An Orphan process is a computer process whose parent process has finished or terminated, though it remains running itself. In Normally an orphan means someone whose parents are dead the same thing is followed here. A running process whose parents are dead, that means parents are either terminated, killed or exited but the child process is still alive.
In a Unix-like operating system any orphaned process will be immediately adopted by the special init system process: the kernel sets the parent to init. This operation is called re-parenting and occurs automatically. Even though technically the process has the “init” process as its parent, it is still called an orphan process since the process that originally created it no longer exists.
In other systems orphaned processes are immediately terminated by the kernel.

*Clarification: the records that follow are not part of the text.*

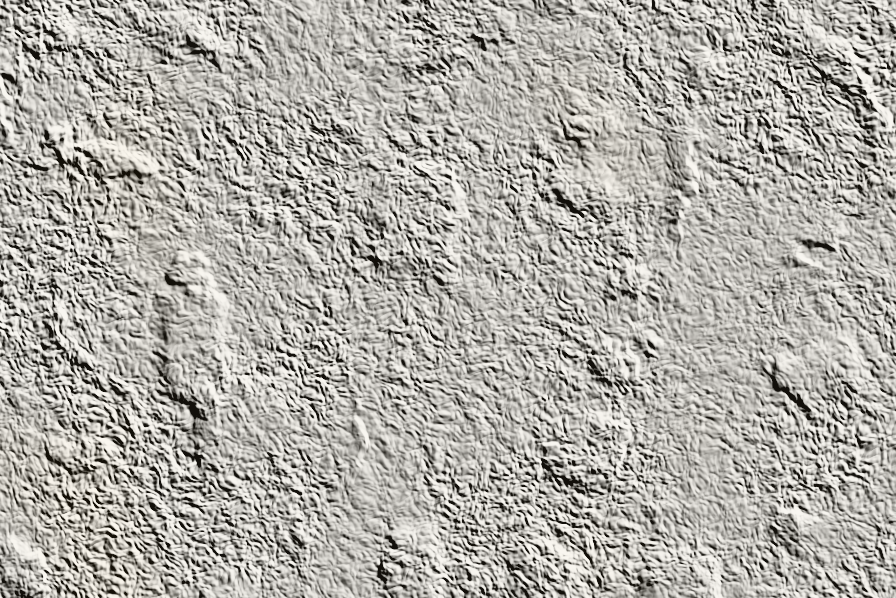
This texture is drawn by a Shadertoy shader. Its source:

```glsl
const vec2  LIGHT_DIR     = vec2(0.68, 0.733);   // towards the sun, upper right
const float SLOPE_STEP    = 0.0029;
const float GRAIN_STRETCH = 0.9;                 // grains lengthen across the light
const float GRAIN_GAIN    = 0.8;
const float COARSE_FREQ   = 8.0;
const float FREQ_RATIO    = 2.1;
const float CREST_FREQ    = 78.0;                // frequency of the strongest grain
const float CREST_SPREAD  = 1.35;
const float CREASE_WIDTH  = 0.04;                // softness of the cracks between grains
const int   OCTAVES       = 5;
const float LEDGE_FREQ    = 4.2;
const float LEDGE_HEIGHT  = 0.028;
const float LUMP_FREQ     = 4.5;
const float LUMP_HEIGHT   = 0.13;
const float LUMP_SHARE    = 0.3;
const float TONE_TOP      = 0.965;
const float TONE_FALL     = 0.255;
const float TONE_KNEE     = 0.25;
const float TONE_SOFTNESS = 0.6;
const float TONE_FLOOR    = 0.058;
const vec3  WARM_TINT     = vec3(0.011, 0.002, -0.02);
const vec3  EARTH_TINT    = vec3(0.008, 0.0, -0.014);

float hash(vec2 p) {
    return fract(sin(dot(p, vec2(127.1, 311.7))) * 43758.5453);
}

vec2 gradientAt(vec2 cell) {
    float angle = 6.2832 * hash(cell);
    return vec2(cos(angle), sin(angle));
}

float noise(vec2 p) {
    vec2 i = floor(p), f = fract(p);
    vec2 u = f * f * f * (f * (f * 6.0 - 15.0) + 10.0);
    vec2 e = vec2(1.0, 0.0);
    float low  = mix(dot(gradientAt(i), f), dot(gradientAt(i + e), f - e), u.x);
    float high = mix(dot(gradientAt(i + e.yx), f - e.yx),
                     dot(gradientAt(i + 1.0), f - 1.0), u.x);
    return mix(low, high, u.y);
}

// Rounded clumps parted by creases
float clumps(vec2 p) {
    float n = noise(p);
    return sqrt(n * n + CREASE_WIDTH * CREASE_WIDTH);
}

// Axes along and across the light, bent at two scales
vec2 grainSpace(vec2 p) {
    vec2 bent = p + 0.02 * vec2(noise(p * 5.0 + 3.7), noise(p * 5.0 + 41.3))
                  + 0.007 * vec2(noise(p * 31.0 + 9.1), noise(p * 31.0 + 57.9));
    vec2 across = vec2(LIGHT_DIR.y, -LIGHT_DIR.x);
    return vec2(dot(bent, LIGHT_DIR), GRAIN_STRETCH * dot(bent, across));
}

// Crumbly grain: octaves weighted by their share of the slope
float grainHeight(vec2 q) {
    float height = 0.0, freq = COARSE_FREQ;
    mat2 turn = mat2(0.8, 0.6, -0.6, 0.8);
    for (int i = 0; i < OCTAVES; i++) {
        float offCrest = log2(freq / CREST_FREQ) / CREST_SPREAD;
        float weight = exp(-0.5 * offCrest * offCrest);
        vec2 s = q * freq + 17.3 * float(i);
        height += weight / freq * (i < OCTAVES - 1 ? clumps(s) : noise(s));
        q = turn * q;
        freq *= FREQ_RATIO;
    }
    return height * GRAIN_GAIN / 0.72;
}

// Short broken steps along a ragged contour
float ledgeHeight(vec2 q) {
    float contour = noise(q * LEDGE_FREQ + 8.2) + 0.17 * noise(q * 21.0 + 5.1)
                  + 0.07 * noise(q * 58.0 + 2.6);
    float presence = smoothstep(0.0, 0.3, noise(q * 7.0 + 63.0));
    return LEDGE_HEIGHT * presence * smoothstep(-0.04, 0.04, contour);
}

// Sparse raised lumps, at most one per cell
float lumpHeight(vec2 p) {
    vec2 q = p * LUMP_FREQ;
    float ragged = 0.12 * noise(q * 5.0) + 0.06 * noise(q * 13.0);
    float height = 0.0;
    for (int y = -1; y <= 1; y++) {
        for (int x = -1; x <= 1; x++) {
            vec2 cell = floor(q) + vec2(x, y);
            vec2 center = cell + 0.2 + 0.6 * vec2(hash(cell + 5.3), hash(cell + 19.7));
            float radius = mix(0.1, 0.26, hash(cell + 31.1));
            float present = step(hash(cell + 47.9), LUMP_SHARE);
            float d = length(q - center) + ragged;
            height += present * LUMP_HEIGHT * radius
                    * (1.0 - smoothstep(0.4 * radius, radius, d));
        }
    }
    return height;
}

float surfaceHeight(vec2 p, float roughness) {
    vec2 q = grainSpace(p);
    return roughness * grainHeight(q) + ledgeHeight(q) + lumpHeight(p);
}

void mainImage(out vec4 fragColor, in vec2 fragCoord) {
    vec2 p = fragCoord / iResolution.y;

    // Worn patches are smoother than crumbled ones
    float wear = noise(p * 3.0 + 11.0) + 0.7 * noise(p * 9.0 + 29.0);
    float roughness = mix(0.6, 1.4, smoothstep(-0.4, 0.4, wear));

    // Slope facing the light
    vec2 offset = 0.5 * SLOPE_STEP * LIGHT_DIR;
    float facing = (surfaceHeight(p - offset, roughness)
                  - surfaceHeight(p + offset, roughness)) / SLOPE_STEP;

    // Soft highlights, deep shadows
    float tone = TONE_TOP
               - TONE_FALL * log(1.0 + exp((TONE_KNEE - facing) / TONE_SOFTNESS));
    tone = max(tone, TONE_FLOOR);

    float earth = smoothstep(0.1, 0.45, noise(p * 2.5 + 77.0));
    vec3 color = tone + WARM_TINT + EARTH_TINT * earth;
    fragColor = vec4(clamp(color, 0.0, 1.0), 1.0);
}
```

Killing a Orphan Process:
As orphaned processes waste server resources, so we need to kill those orphan processes.
To kill a orphan process is same as killing a normal process.
# kill -15 <PID>
If that don’t work then simply use
# kill -9 <PID>